A politician in Sweden has been forced to step down after he said in a live TV debate that Muslims were not “fully human”.

Martin Strid, a member of the right-wing Sweden Democrats, sparked the controversy when he ranked Islamists on a scale of “0 to 100” while speaking at a party national conference.

“On one end you are 100 per cent human, a person, everything that’s part of that concept. At the other end, you are 100 per cent Mohammedan,” he said, according to a translation of his comments by the Swedish edition of The Local.

Mr Strid’s party colleagues immediately denounced his comments, with its secretary Richard Jomshof saying the statement amounted to “racism”.

“Everyone has fundamental human worth, the same for everyone.

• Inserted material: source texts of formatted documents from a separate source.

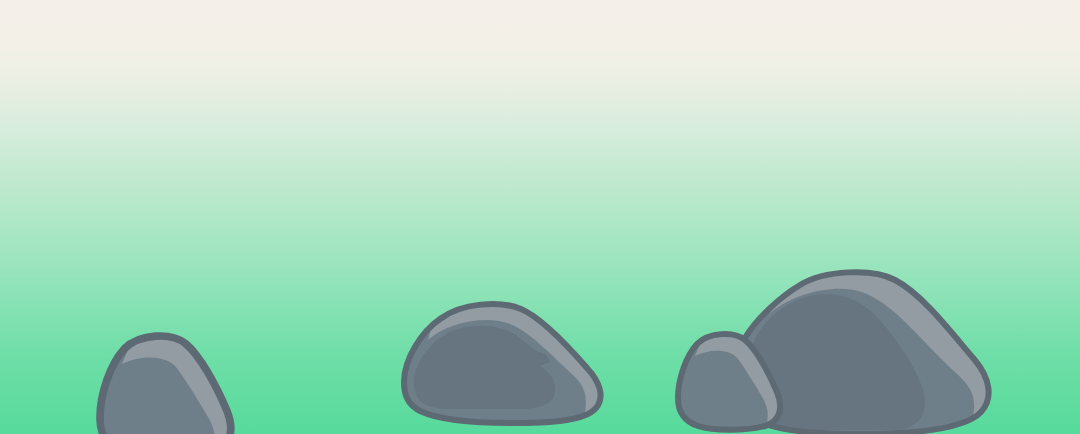
<!DOCTYPE html>
<html lang="en">
<head>
<meta charset="utf-8">
<title>Rocks on a green field</title>
<style>
  :root {
    --sky: #f4f0e9;
    --grass: #58da9c;
    --rock: #6f7f8a;
    --rock-shade: #66757f;
    --rock-light: #939ba3;
    --rock-line: #5d6a74;
  }
  html, body { margin: 0; height: 100%; overflow: hidden; background: var(--grass); }
  .scene { display: block; width: 1080px; height: 434px; }
  .body { fill: var(--rock); }
  .shade { fill: var(--rock-shade); }
  .light { fill: var(--rock-light); }
  .line { fill: none; stroke: var(--rock-line); stroke-width: 6; stroke-linejoin: round; vector-effect: non-scaling-stroke; }
</style>
</head>
<body>
<svg class="scene" viewBox="0 0 1080 434" role="img" aria-label="Four grey rocks on a green gradient">
  <defs>
    <linearGradient id="field" x1="0" y1="0" x2="0" y2="1">
      <stop offset="0" stop-color="#f4f0e9"/>
      <stop offset=".1" stop-color="#f3f0e8"/>
      <stop offset=".19" stop-color="#eaefe3"/>
      <stop offset=".3" stop-color="#d6ecdc"/>
      <stop offset=".46" stop-color="#b8e8ca"/>
      <stop offset=".62" stop-color="#98e4bc"/>
      <stop offset=".81" stop-color="#70dea8"/>
      <stop offset="1" stop-color="#57da9c"/>
    </linearGradient>

    <path id="pebble-shape" d="M0 64C0 45 8 22 19 10C31-2 56-3 67 6C78 15 91 39 99 58C106 75 101 88 87 92C68 97 35 97 20 92C5 87 0 77 0 64Z"/>
    <clipPath id="pebble-clip"><use href="#pebble-shape"/></clipPath>
    <g id="pebble">
      <use class="body" href="#pebble-shape"/>
      <path class="light" clip-path="url(#pebble-clip)" d="M17 22C30 15 52 14 60 25C68 36 76 49 83 61C90 72 92 82 87 94L112 94L112 40L70-8L30-8Z"/>
      <use class="line" href="#pebble-shape"/>
    </g>

    <path id="boulder-shape" d="M404 382C404 360 421 332 440 319C461 303 500 300 521 309C542 318 567 345 587 368C600 382 605 397 596 408C584 422 545 423 510 423C470 423 437 419 420 411C407 404 404 394 404 382Z"/>
    <clipPath id="boulder-clip"><use href="#boulder-shape"/></clipPath>

    <path id="crag-shape" d="M745 338C756 319 780 297 800 285C824 270 873 268 895 280C922 294 950 331 974 359C991 379 993 399 981 412C964 430 910 434 860 434C820 434 790 432 768 425L730 390Z"/>
    <clipPath id="crag-clip"><use href="#crag-shape"/></clipPath>
  </defs>

  <rect id="background" width="1080" height="434" fill="url(#field)"/>

  <use id="left-rock" href="#pebble" transform="translate(100 336) scale(1.28)"/>

  <g id="middle-rock">
    <use class="body" href="#boulder-shape"/>
    <path class="shade" d="M414 384C413 364 431 340 452 331C474 322 503 325 519 337C530 346 535 352 546 354L550 362L540 366C549 372 554 378 555 386C557 402 545 409 520 409L450 409C427 409 415 403 414 384Z"/>
    <path class="light" clip-path="url(#boulder-clip)" d="M428 340C448 322 487 315 510 324C532 333 553 357 573 375C586 387 588 398 584 418L612 418L612 360L530 295L440 295Z"/>
    <use class="line" href="#boulder-shape"/>
  </g>

  <g id="right-rocks">
    <use class="body" href="#crag-shape"/>
    <path class="shade" clip-path="url(#crag-clip)" d="M752 346C762 320 786 300 814 295C840 291 860 300 876 316C895 336 914 365 922 387C930 410 922 426 900 430L765 430Z"/>
    <path class="light" clip-path="url(#crag-clip)" d="M770 313C796 291 841 282 867 294C898 308 925 345 955 372C974 389 977 399 972 422L1002 422L1002 360L900 262L790 262Z"/>
    <use class="line" href="#crag-shape"/>
    <use href="#pebble" transform="translate(678 334)"/>
  </g>
</svg>
</body>
</html>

If you think that someone has a worse value based on a certain skin colour or the community they are part of, that is racism for me. We will not accept that,” Mr Jomshof said

Mr Strid tried to explain himself by saying Isis members were “close to being 100 per cent Mohammedan” but added that “all Muslims are somewhere on that scale”.

The local politician from the town of Borlänge added: “If you are an ex-Muslim you have come quite far towards being fully human.” He was speaking at the party’s national conference in Norrköping, Östergötland in the south east of Sweden.

SD board member and MP Aron Emilsson later officially distanced the party from Mr Strid.

“It is a statement we, from the party leadership, take a clear distance from. Categorising people and human values ​​based on what religious beliefs you have is a way we cannot argue,” it said, according to a report by SVT. “It is contrary to our basic view of human dignity.”

Mr Emilsson’s statement did not call for Mr Strid to step down, only saying his comments “will certainly be handled in some way”.

Mr Strid later apologised for his statement after a barrage of criticism.

“It was very unfortunate, I expressed myself very clumsy,” he told news site TT.

Mr Strid quit the party hours later, The Local reported.

But party leader Jimmie Åkesson dismissed the controversy, saying he had “never heard of [Strid] before” his speech, TV4 reported.

“In this case it is very clear that if it isn’t racism it is very close to racism,” said Åkesson.

Sweden is set to go the polls in a general election scheduled for September next year, with Sweden Democrats recently becoming the most popular party in the country, according to one poll.

A YouGov survey in March found nearly a quarter – 23.9 per cent – of people said they would vote for the party if an election was held then.